Our location in the Scottish Highlands means that we fully understand how it can be for writers who might feel isolated from events and opportunities, and we work hard to make sure everyone can access the ones we provide. We aim to support those who might face other forms of isolation by offering a grant scheme that is open to writers who do not have the means to pay the full course fees. These bursaries have supported over one hundred writers in the last two years. We also support professional writers, who need time and space to write, through the annual Jessie Kesson Fellowship – which gives a published writer a month to spend at the centre, concentrating on creating new work and helping to raise awareness about Jessie Kesson through community events.

Our youth programme, which is supported by CashBack for Creativity, and managed by my colleague, Eilidh Smith, means that writers under the age of 25 in the Highlands have access to a programme of workshops, residential courses, mentoring and support which takes place at the centre and in schools, libraries and community centres around the Highlands. We target our efforts, making sure we reach out to those who don’t usually receive access to this kind of activity.  Much of our delivery is in partnership with other organisations, providing rich, multi-disciplinary experiences. Young writers also get the chance to visit and stay at the centre on youth programme writing courses, as well as on any open programme course if they are over 16. As well as benefiting from the creative writing aspects of the course, young people make new friends, work together, cook together and get a taste of independent living.

5. Finally, what are your top three favourite books of all time (non-fiction and fiction)?

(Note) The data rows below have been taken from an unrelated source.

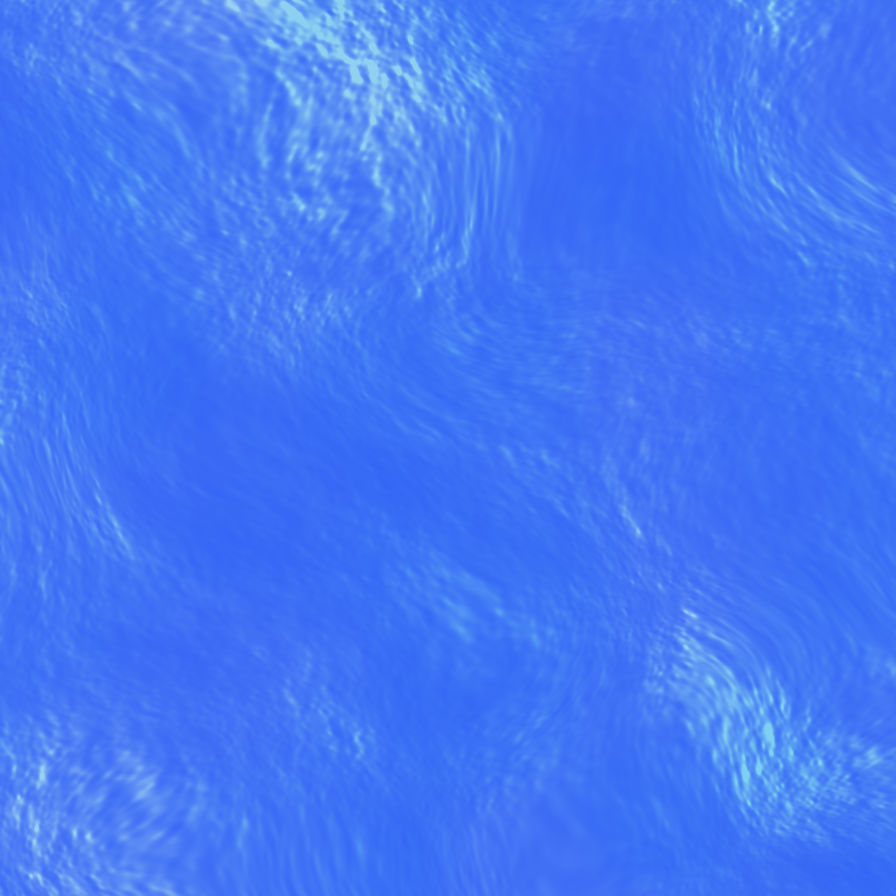
Write a WebGL 2 fragment shader that draws this texture.

```glsl
#version 300 es
precision highp float;

uniform vec2 u_resolution;
out vec4 fragColor;

// Three random values in 0..1 for one cell
vec3 hashCell(vec2 cell, float seed) {
    uvec3 v = uvec3(ivec3(vec3(cell, seed)) + 4096);
    v = v * 1664525u + 1013904223u;
    v.x += v.y * v.z; v.y += v.z * v.x; v.z += v.x * v.y;
    v ^= v >> 16u;
    v.x += v.y * v.z; v.y += v.z * v.x; v.z += v.x * v.y;
    return vec3(v >> 8u) / 16777216.0;
}

// Cellular noise: one soft signed bump scattered in each cell
float bumpNoise(vec2 p, float seed) {
    vec2 cell = floor(p);
    float sum = 0.0;
    for (int y = -1; y <= 1; y++) {
        for (int x = -1; x <= 1; x++) {
            vec2 neighbour = cell + vec2(x, y);
            vec3 rnd = hashCell(neighbour, seed);
            vec2 offset = p - neighbour - rnd.xy;
            float falloff = max(0.0, 1.0 - dot(offset, offset));
            sum += (rnd.z * 2.0 - 1.0) * falloff * falloff * falloff;
        }
    }
    return sum;
}

float layeredNoise(vec2 p, int layers, float gain, float seed) {
    const mat2 turn = mat2(0.921, 0.389, -0.389, 0.921);
    float sum = 0.0;
    float amplitude = 1.0;
    for (int i = 0; i < layers; i++) {
        sum += amplitude * bumpNoise(p, seed + float(i));
        p = turn * p * 2.03 + 7.3;
        amplitude *= gain;
    }
    return sum;
}

// Stretches features along a direction
vec2 alongFlow(vec2 p, vec2 flow, float stretch) {
    vec2 across = vec2(-flow.y, flow.x);
    return vec2(dot(p, flow) / stretch, dot(p, across) * stretch);
}

vec2 swirl(vec2 p, float scale, float amount, float seed) {
    return p + amount * vec2(bumpNoise(p * scale, seed),
                             bumpNoise(p * scale, seed + 1.0));
}

// Slope of the small waves towards the light
float rippleRelief(vec2 p, vec2 towardLight) {
    float lit = layeredNoise((p + towardLight) * 36.0, 3, 0.62, 20.0);
    float shaded = layeredNoise((p - towardLight) * 36.0, 3, 0.62, 20.0);
    return lit - shaded;
}

// Maps a bell-shaped tone to deep blue with a long pale tail
vec3 waterColor(float tone, float tint) {
    float green = 0.385 + 0.08 * exp(0.58 * min(tone, 2.9));
    float lift = green - 0.42;
    float red = 0.228 + 0.78 * lift + tint * (0.012 + 0.12 * max(lift, 0.0));
    return vec3(red, green, 0.962 - 0.05 * lift);
}

void main() {
    vec2 uv = gl_FragCoord.xy / min(u_resolution.x, u_resolution.y);
    vec2 flow = normalize(vec2(0.8, -0.6));

    // Broad patches of light drifting down to the right
    vec2 swirled = swirl(uv, 5.0, 0.07, 1.0);
    vec2 patchPoint = alongFlow(swirled, flow, 1.25) * 4.2;
    float patches = 1.65 * layeredNoise(patchPoint, 4, 0.58, 5.0);

    // Fine wrinkles, stronger where the surface is bright
    vec2 ripplePoint = alongFlow(swirled, normalize(vec2(0.6, -0.8)), 1.15);
    float relief = rippleRelief(ripplePoint, 0.0035 * vec2(0.25, 0.97));
    float strength = mix(0.9, 1.9, smoothstep(-0.9, 1.2, patches));

    // Slow drift between cyan and violet blue
    float tint = clamp(2.2 * bumpNoise(uv * 6.0 + 3.1, 40.0), -1.0, 1.0);

    fragColor = vec4(waterColor(patches + relief * strength, tint), 1.0);
}
```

This is a tricky one; it’s like choosing between friends! I would have to say Sunset Song by Lewis Grassic Gibbon is one, as it inspired me to study Scottish literature and was the beginning of an enduring connection with Scottish writing. I also love The Poisonwood Bible by Barbara Kingsolver and am currently very much enjoying the poems in Gold from the Stone by Lemn Sissay.